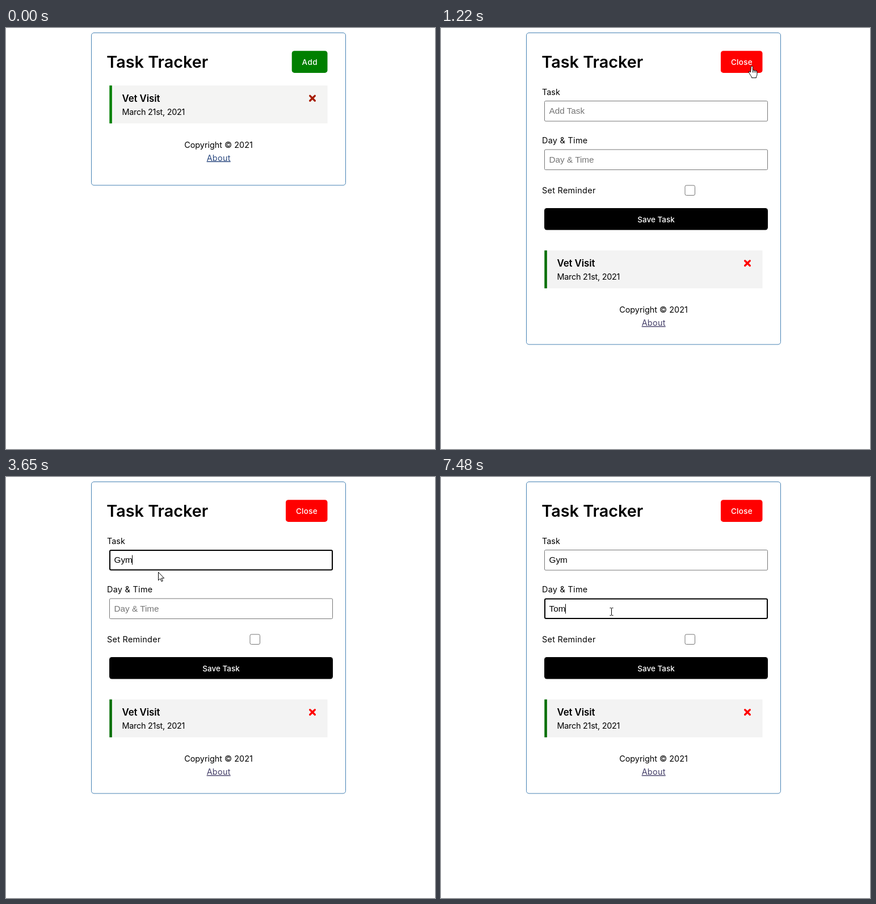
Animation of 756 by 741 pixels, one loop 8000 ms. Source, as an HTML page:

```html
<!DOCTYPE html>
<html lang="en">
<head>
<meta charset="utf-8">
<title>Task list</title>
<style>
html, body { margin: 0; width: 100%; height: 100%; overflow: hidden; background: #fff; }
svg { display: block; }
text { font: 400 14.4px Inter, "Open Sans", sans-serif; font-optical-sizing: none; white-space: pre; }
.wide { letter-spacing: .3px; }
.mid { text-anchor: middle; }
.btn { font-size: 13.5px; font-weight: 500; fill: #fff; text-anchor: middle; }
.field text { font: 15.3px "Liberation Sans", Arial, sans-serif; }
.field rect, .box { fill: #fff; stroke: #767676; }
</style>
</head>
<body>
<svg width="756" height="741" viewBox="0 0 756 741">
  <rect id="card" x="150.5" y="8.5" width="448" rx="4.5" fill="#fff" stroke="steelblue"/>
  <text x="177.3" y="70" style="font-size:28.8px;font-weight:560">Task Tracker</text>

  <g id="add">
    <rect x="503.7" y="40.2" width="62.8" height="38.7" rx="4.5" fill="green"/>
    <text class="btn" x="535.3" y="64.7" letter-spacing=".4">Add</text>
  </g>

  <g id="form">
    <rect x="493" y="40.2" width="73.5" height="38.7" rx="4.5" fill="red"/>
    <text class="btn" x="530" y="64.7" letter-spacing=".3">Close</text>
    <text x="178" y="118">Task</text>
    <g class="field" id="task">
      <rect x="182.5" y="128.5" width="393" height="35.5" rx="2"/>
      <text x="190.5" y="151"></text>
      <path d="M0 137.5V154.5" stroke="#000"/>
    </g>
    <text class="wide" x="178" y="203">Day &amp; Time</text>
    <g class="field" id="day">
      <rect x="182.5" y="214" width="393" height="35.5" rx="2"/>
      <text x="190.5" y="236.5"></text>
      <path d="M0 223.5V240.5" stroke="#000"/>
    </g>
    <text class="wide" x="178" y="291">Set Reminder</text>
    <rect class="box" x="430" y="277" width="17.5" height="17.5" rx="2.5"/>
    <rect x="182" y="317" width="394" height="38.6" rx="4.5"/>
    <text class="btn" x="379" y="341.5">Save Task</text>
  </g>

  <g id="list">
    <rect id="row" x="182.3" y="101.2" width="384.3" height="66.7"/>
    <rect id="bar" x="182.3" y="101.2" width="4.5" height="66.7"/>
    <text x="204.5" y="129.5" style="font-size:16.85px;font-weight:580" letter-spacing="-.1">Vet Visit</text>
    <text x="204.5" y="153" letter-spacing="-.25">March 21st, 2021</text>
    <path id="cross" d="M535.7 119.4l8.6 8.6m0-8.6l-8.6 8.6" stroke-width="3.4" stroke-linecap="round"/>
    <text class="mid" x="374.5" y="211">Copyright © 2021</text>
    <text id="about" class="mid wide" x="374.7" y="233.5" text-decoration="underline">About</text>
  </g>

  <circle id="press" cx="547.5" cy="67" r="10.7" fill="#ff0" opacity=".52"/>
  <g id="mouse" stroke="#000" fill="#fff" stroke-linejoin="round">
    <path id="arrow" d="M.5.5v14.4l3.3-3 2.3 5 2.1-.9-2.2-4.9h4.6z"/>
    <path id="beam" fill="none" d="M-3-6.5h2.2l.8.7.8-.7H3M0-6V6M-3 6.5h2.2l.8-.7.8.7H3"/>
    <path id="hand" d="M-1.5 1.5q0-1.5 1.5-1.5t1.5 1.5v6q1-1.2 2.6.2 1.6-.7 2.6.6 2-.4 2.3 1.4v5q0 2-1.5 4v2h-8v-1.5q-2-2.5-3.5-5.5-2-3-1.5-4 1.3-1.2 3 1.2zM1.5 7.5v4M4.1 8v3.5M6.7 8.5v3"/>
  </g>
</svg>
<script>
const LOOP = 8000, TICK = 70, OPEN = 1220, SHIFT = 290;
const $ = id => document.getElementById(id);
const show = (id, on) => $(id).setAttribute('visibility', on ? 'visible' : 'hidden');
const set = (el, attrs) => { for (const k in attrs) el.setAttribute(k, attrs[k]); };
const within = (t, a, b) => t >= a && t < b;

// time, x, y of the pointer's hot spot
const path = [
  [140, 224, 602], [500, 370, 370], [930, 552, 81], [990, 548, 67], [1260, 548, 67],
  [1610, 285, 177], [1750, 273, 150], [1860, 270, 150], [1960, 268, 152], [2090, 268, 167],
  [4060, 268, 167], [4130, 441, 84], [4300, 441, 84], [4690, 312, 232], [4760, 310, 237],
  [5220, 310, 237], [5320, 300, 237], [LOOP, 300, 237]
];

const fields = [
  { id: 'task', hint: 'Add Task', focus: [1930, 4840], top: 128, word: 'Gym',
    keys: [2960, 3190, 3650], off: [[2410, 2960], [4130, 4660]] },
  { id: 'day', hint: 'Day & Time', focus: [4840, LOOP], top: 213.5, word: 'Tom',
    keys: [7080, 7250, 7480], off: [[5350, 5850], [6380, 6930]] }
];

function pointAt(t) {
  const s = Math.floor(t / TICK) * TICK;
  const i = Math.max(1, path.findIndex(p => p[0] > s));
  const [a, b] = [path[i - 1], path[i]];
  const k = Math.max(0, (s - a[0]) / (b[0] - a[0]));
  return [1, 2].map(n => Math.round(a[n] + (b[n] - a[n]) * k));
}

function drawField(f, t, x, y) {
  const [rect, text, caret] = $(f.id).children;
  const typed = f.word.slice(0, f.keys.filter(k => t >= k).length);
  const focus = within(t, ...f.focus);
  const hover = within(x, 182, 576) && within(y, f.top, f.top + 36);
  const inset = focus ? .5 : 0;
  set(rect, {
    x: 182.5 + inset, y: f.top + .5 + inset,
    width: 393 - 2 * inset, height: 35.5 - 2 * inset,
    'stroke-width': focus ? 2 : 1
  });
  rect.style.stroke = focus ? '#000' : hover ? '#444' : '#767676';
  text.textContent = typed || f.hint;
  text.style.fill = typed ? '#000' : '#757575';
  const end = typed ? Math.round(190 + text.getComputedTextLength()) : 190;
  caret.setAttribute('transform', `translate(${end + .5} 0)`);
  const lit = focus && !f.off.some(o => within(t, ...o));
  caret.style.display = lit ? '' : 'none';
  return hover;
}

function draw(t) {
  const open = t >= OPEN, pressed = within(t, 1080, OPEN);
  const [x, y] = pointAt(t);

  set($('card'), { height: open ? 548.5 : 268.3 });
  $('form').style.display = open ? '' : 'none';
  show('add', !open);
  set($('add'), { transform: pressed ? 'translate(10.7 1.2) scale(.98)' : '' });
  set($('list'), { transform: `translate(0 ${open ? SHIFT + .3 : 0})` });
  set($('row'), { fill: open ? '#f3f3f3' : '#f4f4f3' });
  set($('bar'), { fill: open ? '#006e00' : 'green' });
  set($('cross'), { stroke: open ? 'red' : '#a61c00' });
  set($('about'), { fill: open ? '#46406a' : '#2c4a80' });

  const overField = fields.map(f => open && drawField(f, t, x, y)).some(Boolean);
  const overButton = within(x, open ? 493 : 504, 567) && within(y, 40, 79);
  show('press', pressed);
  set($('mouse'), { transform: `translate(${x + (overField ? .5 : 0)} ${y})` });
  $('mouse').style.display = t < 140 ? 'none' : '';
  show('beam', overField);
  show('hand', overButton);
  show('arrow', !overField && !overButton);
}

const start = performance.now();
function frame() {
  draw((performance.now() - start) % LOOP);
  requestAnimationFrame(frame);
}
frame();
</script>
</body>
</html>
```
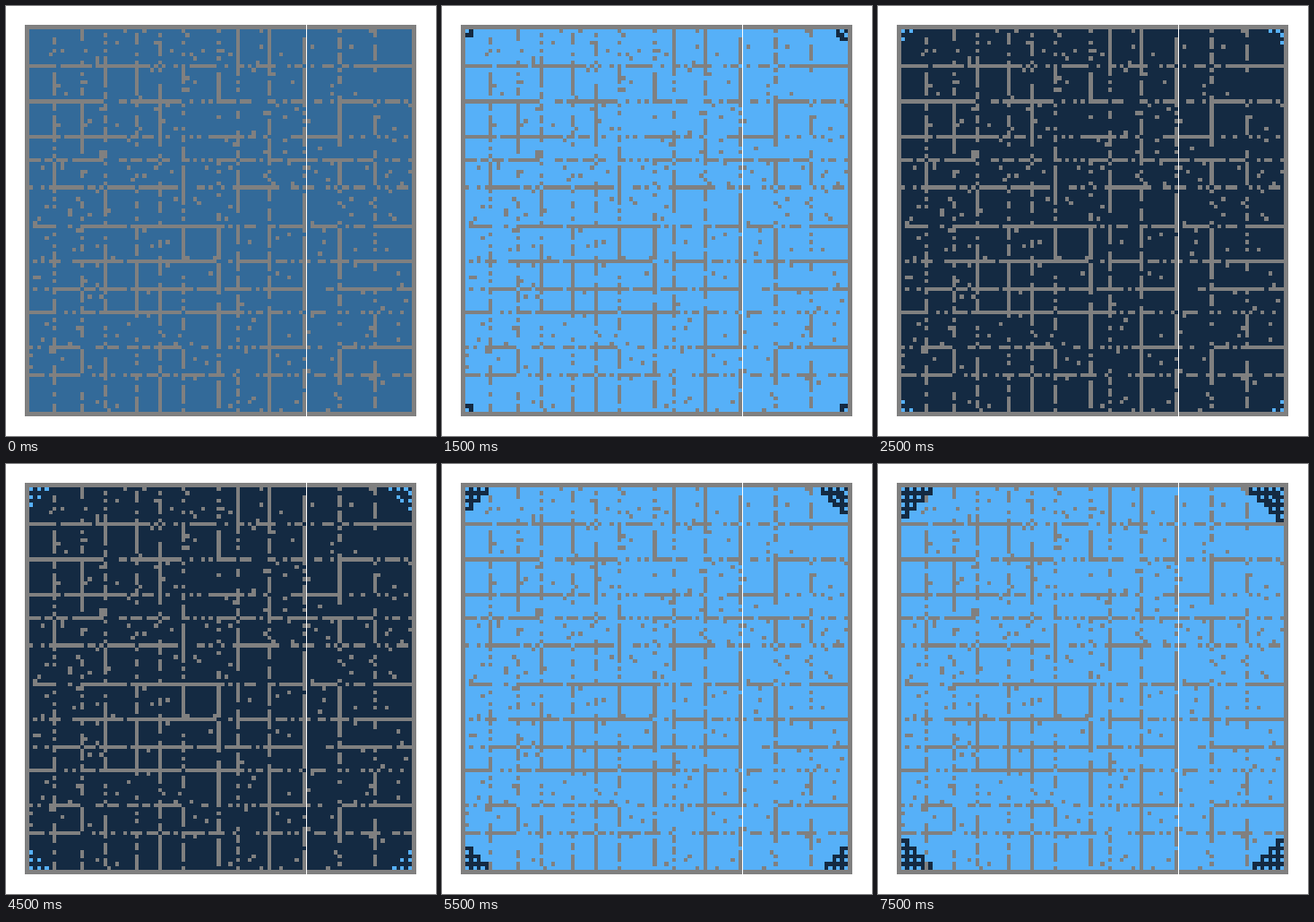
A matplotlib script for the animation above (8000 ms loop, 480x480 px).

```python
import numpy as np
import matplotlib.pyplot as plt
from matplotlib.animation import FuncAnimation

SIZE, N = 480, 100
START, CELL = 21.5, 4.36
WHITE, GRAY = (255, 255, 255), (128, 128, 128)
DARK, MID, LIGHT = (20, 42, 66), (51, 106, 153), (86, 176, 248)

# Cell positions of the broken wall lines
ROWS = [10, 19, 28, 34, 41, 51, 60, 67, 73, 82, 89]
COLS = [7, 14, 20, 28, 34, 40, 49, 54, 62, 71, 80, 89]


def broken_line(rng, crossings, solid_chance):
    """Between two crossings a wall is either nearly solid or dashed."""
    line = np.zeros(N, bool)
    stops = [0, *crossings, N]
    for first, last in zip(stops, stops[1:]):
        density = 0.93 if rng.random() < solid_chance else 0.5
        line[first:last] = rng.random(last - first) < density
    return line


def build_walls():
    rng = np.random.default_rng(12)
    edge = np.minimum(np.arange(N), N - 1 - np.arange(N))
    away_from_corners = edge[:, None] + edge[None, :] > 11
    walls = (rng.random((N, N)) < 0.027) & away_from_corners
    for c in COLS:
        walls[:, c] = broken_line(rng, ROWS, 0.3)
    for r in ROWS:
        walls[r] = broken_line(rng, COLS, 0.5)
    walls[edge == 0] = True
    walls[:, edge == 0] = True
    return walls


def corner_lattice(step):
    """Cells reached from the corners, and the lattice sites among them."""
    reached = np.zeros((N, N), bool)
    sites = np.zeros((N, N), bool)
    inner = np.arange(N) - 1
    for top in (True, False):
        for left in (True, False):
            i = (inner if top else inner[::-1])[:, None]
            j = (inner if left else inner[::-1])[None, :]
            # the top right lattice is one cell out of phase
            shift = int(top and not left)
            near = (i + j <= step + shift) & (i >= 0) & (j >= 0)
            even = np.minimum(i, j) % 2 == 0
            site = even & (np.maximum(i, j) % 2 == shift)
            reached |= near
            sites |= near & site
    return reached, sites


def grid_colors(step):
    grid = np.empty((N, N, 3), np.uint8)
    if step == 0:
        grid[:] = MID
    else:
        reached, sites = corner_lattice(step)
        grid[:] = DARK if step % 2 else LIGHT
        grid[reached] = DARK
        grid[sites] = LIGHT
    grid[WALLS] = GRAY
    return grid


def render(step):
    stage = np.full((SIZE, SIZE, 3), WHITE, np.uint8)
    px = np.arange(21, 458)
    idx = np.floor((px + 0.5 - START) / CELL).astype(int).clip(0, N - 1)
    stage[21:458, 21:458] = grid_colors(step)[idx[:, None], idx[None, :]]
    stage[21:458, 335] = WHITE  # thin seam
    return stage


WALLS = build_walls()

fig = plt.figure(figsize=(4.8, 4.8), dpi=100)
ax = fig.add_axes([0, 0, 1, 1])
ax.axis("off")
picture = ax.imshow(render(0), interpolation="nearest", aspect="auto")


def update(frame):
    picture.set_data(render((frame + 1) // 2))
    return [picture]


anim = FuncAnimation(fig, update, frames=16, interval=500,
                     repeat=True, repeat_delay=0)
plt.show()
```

*Exercise requirements*.
Work through the records line by line, and once you reach the final line, report only how many held "return".

*Exercise result*.
8